In ancient Rome and Greece wedding rings were first associated with marital dowry and later with a promote of fidelity. ‘Fede’ rings were given, a band consisting of two hands claps in betrothal.
The ‘poesy’ ring was a style of ring that was popular during the Renaissance era. It was a band of sterling silver romantically inscribed with a poem or “poesy” often in French the international language of love.
During the sixteenth and seventeenth centuries European husbands bestowed a ‘gemmil’ ring upon their wives. These are very like puzzle rings composed of two interlocking bands. The bride and groom would each wear one after their engagement, the rings being united at the wedding ceremony and worn afterwards by the bride, now wife.

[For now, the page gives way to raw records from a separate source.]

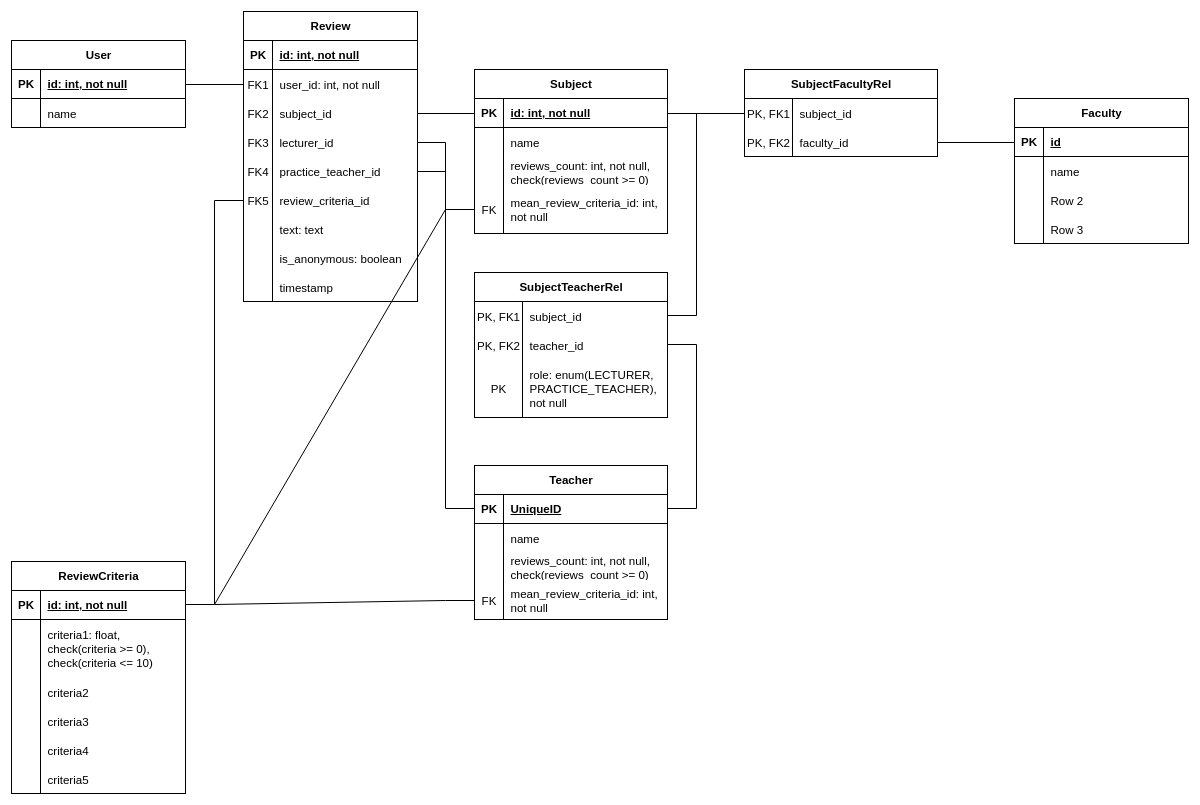
<!DOCTYPE html>
<html lang="en">
<head>
<meta charset="utf-8">
<title>Review database schema</title>
<style>
:root { --ink: #000; --paper: #fff; --row: 29px; --key: 29px; }
* { box-sizing: border-box; margin: 0; padding: 0; }
html, body { width: 1200px; height: 805px; overflow: hidden; background: var(--paper); }
.diagram {
  position: relative; width: 1200px; height: 805px; overflow: hidden;
  background: var(--paper); color: var(--ink);
  font: 11.57px/14px "Liberation Sans", Arial, sans-serif;
}
.entity {
  position: absolute; display: flex; flex-direction: column; width: 175px;
  border: 1px solid var(--ink); background: var(--paper);
}
.entity h2 {
  height: var(--row); border-bottom: 1px solid var(--ink);
  font-size: inherit; font-weight: bold; line-height: 28px; text-align: center;
}
.entity dl { display: flex; flex-direction: column; margin-bottom: -1px; }
.field { display: grid; grid-template-columns: var(--key) 1fr; height: var(--row); }
.field dt {
  display: flex; align-items: center; justify-content: center;
  border-right: 1px solid var(--ink); white-space: nowrap;
}
.field dd { display: flex; align-items: center; padding-left: 6.5px; white-space: nowrap; }
.primary { border-bottom: 1px solid var(--ink); font-weight: bold; }
.primary dd { text-decoration: underline; }
.cropped { height: 28px; }
.cropped dd { align-items: flex-start; height: 28px; padding-top: 2px; overflow: hidden; }
.tall { height: 58px; }
.wide { width: 194px; }
.relation { --key: 48px; }
#user { left: 11px; top: 40px; }
#review { left: 243px; top: 11px; }
#subject { left: 474px; top: 69px; }
#subject .mean { height: 49px; }
#subject-teacher { left: 474px; top: 272px; }
#teacher { left: 474px; top: 465px; }
#teacher .cropped dd { padding-top: 1px; height: 27px; }
#teacher .mean { height: 39px; }
#subject-faculty { left: 744px; top: 69px; }
#faculty { left: 1014px; top: 98px; }
#review-criteria { left: 11px; top: 561px; }
.connectors { position: absolute; left: 0; top: 0; fill: none; stroke: var(--ink); stroke-width: 1; }
</style>
</head>
<body>
<main class="diagram">

  <section class="entity" id="user">
    <h2>User</h2>
    <dl>
      <div class="field primary"><dt>PK</dt><dd>id: int, not null</dd></div>
      <div class="field"><dt></dt><dd>name</dd></div>
    </dl>
  </section>

  <section class="entity" id="review">
    <h2>Review</h2>
    <dl>
      <div class="field primary"><dt>PK</dt><dd>id: int, not null</dd></div>
      <div class="field"><dt>FK1</dt><dd>user_id: int, not null</dd></div>
      <div class="field"><dt>FK2</dt><dd>subject_id</dd></div>
      <div class="field"><dt>FK3</dt><dd>lecturer_id</dd></div>
      <div class="field"><dt>FK4</dt><dd>practice_teacher_id</dd></div>
      <div class="field"><dt>FK5</dt><dd>review_criteria_id</dd></div>
      <div class="field"><dt></dt><dd>text: text</dd></div>
      <div class="field"><dt></dt><dd>is_anonymous: boolean</dd></div>
      <div class="field"><dt></dt><dd>timestamp</dd></div>
    </dl>
  </section>

  <section class="entity wide" id="subject">
    <h2>Subject</h2>
    <dl>
      <div class="field primary"><dt>PK</dt><dd>id: int, not null</dd></div>
      <div class="field"><dt></dt><dd>name</dd></div>
      <div class="field cropped"><dt></dt><dd>reviews_count: int, not null,<br>check(reviews_count &gt;= 0)</dd></div>
      <div class="field mean"><dt>FK</dt><dd>mean_review_criteria_id: int,<br>not null</dd></div>
    </dl>
  </section>

  <section class="entity wide relation" id="subject-teacher">
    <h2>SubjectTeacherRel</h2>
    <dl>
      <div class="field"><dt>PK, FK1</dt><dd>subject_id</dd></div>
      <div class="field"><dt>PK, FK2</dt><dd>teacher_id</dd></div>
      <div class="field tall"><dt>PK</dt><dd>role: enum(LECTURER,<br>PRACTICE_TEACHER),<br>not null</dd></div>
    </dl>
  </section>

  <section class="entity wide" id="teacher">
    <h2>Teacher</h2>
    <dl>
      <div class="field primary"><dt>PK</dt><dd>UniqueID</dd></div>
      <div class="field"><dt></dt><dd>name</dd></div>
      <div class="field cropped"><dt></dt><dd>reviews_count: int, not null,<br>check(reviews_count &gt;= 0)</dd></div>
      <div class="field mean"><dt>FK</dt><dd>mean_review_criteria_id: int,<br>not null</dd></div>
    </dl>
  </section>

  <section class="entity wide relation" id="subject-faculty">
    <h2>SubjectFacultyRel</h2>
    <dl>
      <div class="field"><dt>PK, FK1</dt><dd>subject_id</dd></div>
      <div class="field"><dt>PK, FK2</dt><dd>faculty_id</dd></div>
    </dl>
  </section>

  <section class="entity" id="faculty">
    <h2>Faculty</h2>
    <dl>
      <div class="field primary"><dt>PK</dt><dd>id</dd></div>
      <div class="field"><dt></dt><dd>name</dd></div>
      <div class="field"><dt></dt><dd>Row 2</dd></div>
      <div class="field"><dt></dt><dd>Row 3</dd></div>
    </dl>
  </section>

  <section class="entity" id="review-criteria">
    <h2>ReviewCriteria</h2>
    <dl>
      <div class="field primary"><dt>PK</dt><dd>id: int, not null</dd></div>
      <div class="field tall"><dt></dt><dd>criteria1: float,<br>check(criteria &gt;= 0),<br>check(criteria &lt;= 10)</dd></div>
      <div class="field"><dt></dt><dd>criteria2</dd></div>
      <div class="field"><dt></dt><dd>criteria3</dd></div>
      <div class="field"><dt></dt><dd>criteria4</dd></div>
      <div class="field"><dt></dt><dd>criteria5</dd></div>
    </dl>
  </section>

  <svg class="connectors" width="1200" height="805" viewBox="0 0 1200 805" aria-hidden="true">
    <path class="user-review" d="M186 84.5H243"/>
    <path class="review-subject" d="M418 113.5H474"/>
    <path class="lecturer-teacher" d="M418 142.5H445.5V508.5H474"/>
    <path class="practice-teacher" d="M418 171.5H445.5"/>
    <path class="review-criteria" d="M243 200.5H214.5V604.5H186"/>
    <path class="subject-criteria" d="M474 209.5H445.5L214.5 604.5"/>
    <path class="teacher-criteria" d="M474 600.5H445.5L214.5 604.5"/>
    <path class="subject-faculty" d="M668 113.5H744"/>
    <path class="subject-relation" d="M696.5 113.5V315.5H668"/>
    <path class="teacher-relation" d="M668 344.5H696.5V508.5H668"/>
    <path class="relation-faculty" d="M938 142.5H1014"/>
  </svg>
</main>
</body>
</html>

In 1942 during the Second World War, British wartime restrictions on the manufacture of jewellery resulted in ‘utility’ wedding rings that were limited to a maximum mass of two pennyweights, being slightly heavier than 3 grams, and were forged of 9 carat gold rather than the traditional 22 carat. These rings, which guaranteed their gold content and compliance with the wartime regulations, were hallmarked with a special utility mark adjacent to the mark for the year on the inside of the band